> Exercise directions: Though the entries contain pictures, the copy you make should hold only the rest, exactly as written.

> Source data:
━━━━
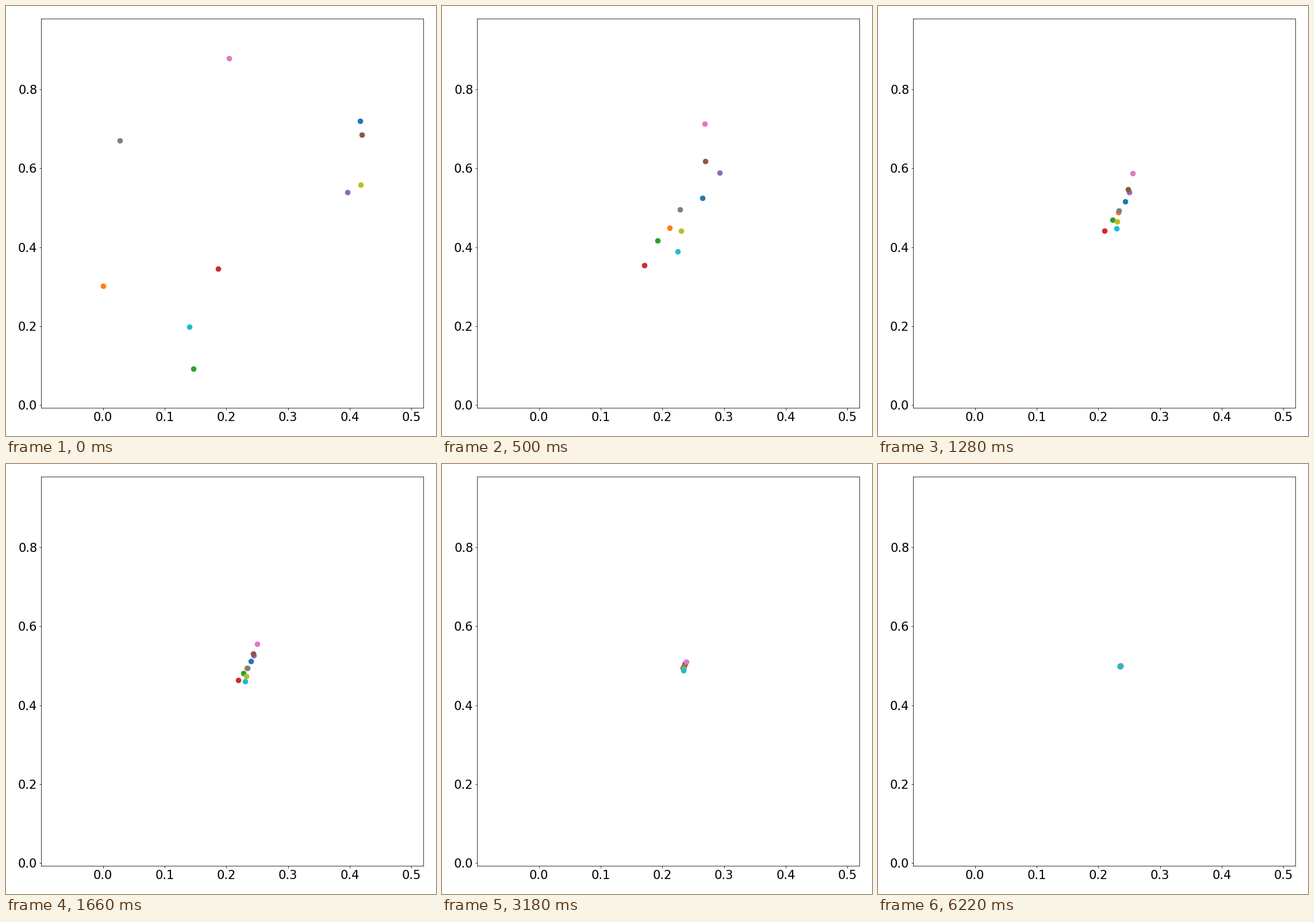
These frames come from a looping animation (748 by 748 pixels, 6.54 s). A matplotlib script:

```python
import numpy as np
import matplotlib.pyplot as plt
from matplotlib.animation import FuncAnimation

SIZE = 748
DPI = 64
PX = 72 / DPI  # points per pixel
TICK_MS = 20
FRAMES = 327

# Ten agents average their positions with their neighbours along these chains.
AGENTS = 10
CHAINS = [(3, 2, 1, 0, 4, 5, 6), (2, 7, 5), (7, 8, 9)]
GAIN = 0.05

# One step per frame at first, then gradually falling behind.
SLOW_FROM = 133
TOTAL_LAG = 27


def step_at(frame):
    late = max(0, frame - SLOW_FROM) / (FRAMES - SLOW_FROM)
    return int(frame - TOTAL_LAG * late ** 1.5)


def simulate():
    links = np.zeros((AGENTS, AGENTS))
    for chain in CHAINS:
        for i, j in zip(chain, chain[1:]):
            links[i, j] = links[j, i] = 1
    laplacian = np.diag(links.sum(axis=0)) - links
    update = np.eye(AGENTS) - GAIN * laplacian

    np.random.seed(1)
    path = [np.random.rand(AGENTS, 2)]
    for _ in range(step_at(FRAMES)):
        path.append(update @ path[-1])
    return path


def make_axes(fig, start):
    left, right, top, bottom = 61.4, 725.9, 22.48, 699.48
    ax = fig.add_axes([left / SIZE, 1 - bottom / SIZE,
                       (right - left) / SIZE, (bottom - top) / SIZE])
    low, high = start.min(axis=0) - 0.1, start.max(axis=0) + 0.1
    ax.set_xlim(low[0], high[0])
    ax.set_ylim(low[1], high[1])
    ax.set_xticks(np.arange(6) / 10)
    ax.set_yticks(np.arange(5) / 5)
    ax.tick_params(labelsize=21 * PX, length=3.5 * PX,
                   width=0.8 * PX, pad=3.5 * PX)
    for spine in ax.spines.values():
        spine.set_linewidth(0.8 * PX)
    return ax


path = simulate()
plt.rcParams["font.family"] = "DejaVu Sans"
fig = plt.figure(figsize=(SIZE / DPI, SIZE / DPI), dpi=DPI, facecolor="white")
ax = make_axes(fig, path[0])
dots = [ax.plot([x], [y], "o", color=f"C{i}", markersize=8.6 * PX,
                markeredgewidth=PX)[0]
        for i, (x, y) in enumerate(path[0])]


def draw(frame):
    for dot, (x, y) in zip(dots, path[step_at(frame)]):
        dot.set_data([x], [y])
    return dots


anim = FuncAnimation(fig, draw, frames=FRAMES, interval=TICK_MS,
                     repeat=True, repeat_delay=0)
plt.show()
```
━━━━
> Solution to this task:
These frames come from a looping animation (748 by 748 pixels, 6.54 s). A matplotlib script:

```python
import numpy as np
import matplotlib.pyplot as plt
from matplotlib.animation import FuncAnimation

SIZE = 748
DPI = 64
PX = 72 / DPI  # points per pixel
TICK_MS = 20
FRAMES = 327

# Ten agents average their positions with their neighbours along these chains.
AGENTS = 10
CHAINS = [(3, 2, 1, 0, 4, 5, 6), (2, 7, 5), (7, 8, 9)]
GAIN = 0.05

# One step per frame at first, then gradually falling behind.
SLOW_FROM = 133
TOTAL_LAG = 27


def step_at(frame):
    late = max(0, frame - SLOW_FROM) / (FRAMES - SLOW_FROM)
    return int(frame - TOTAL_LAG * late ** 1.5)


def simulate():
    links = np.zeros((AGENTS, AGENTS))
    for chain in CHAINS:
        for i, j in zip(chain, chain[1:]):
            links[i, j] = links[j, i] = 1
    laplacian = np.diag(links.sum(axis=0)) - links
    update = np.eye(AGENTS) - GAIN * laplacian

    np.random.seed(1)
    path = [np.random.rand(AGENTS, 2)]
    for _ in range(step_at(FRAMES)):
        path.append(update @ path[-1])
    return path


def make_axes(fig, start):
    left, right, top, bottom = 61.4, 725.9, 22.48, 699.48
    ax = fig.add_axes([left / SIZE, 1 - bottom / SIZE,
                       (right - left) / SIZE, (bottom - top) / SIZE])
    low, high = start.min(axis=0) - 0.1, start.max(axis=0) + 0.1
    ax.set_xlim(low[0], high[0])
    ax.set_ylim(low[1], high[1])
    ax.set_xticks(np.arange(6) / 10)
    ax.set_yticks(np.arange(5) / 5)
    ax.tick_params(labelsize=21 * PX, length=3.5 * PX,
                   width=0.8 * PX, pad=3.5 * PX)
    for spine in ax.spines.values():
        spine.set_linewidth(0.8 * PX)
    return ax


path = simulate()
plt.rcParams["font.family"] = "DejaVu Sans"
fig = plt.figure(figsize=(SIZE / DPI, SIZE / DPI), dpi=DPI, facecolor="white")
ax = make_axes(fig, path[0])
dots = [ax.plot([x], [y], "o", color=f"C{i}", markersize=8.6 * PX,
                markeredgewidth=PX)[0]
        for i, (x, y) in enumerate(path[0])]


def draw(frame):
    for dot, (x, y) in zip(dots, path[step_at(frame)]):
        dot.set_data([x], [y])
    return dots


anim = FuncAnimation(fig, draw, frames=FRAMES, interval=TICK_MS,
                     repeat=True, repeat_delay=0)
plt.show()
```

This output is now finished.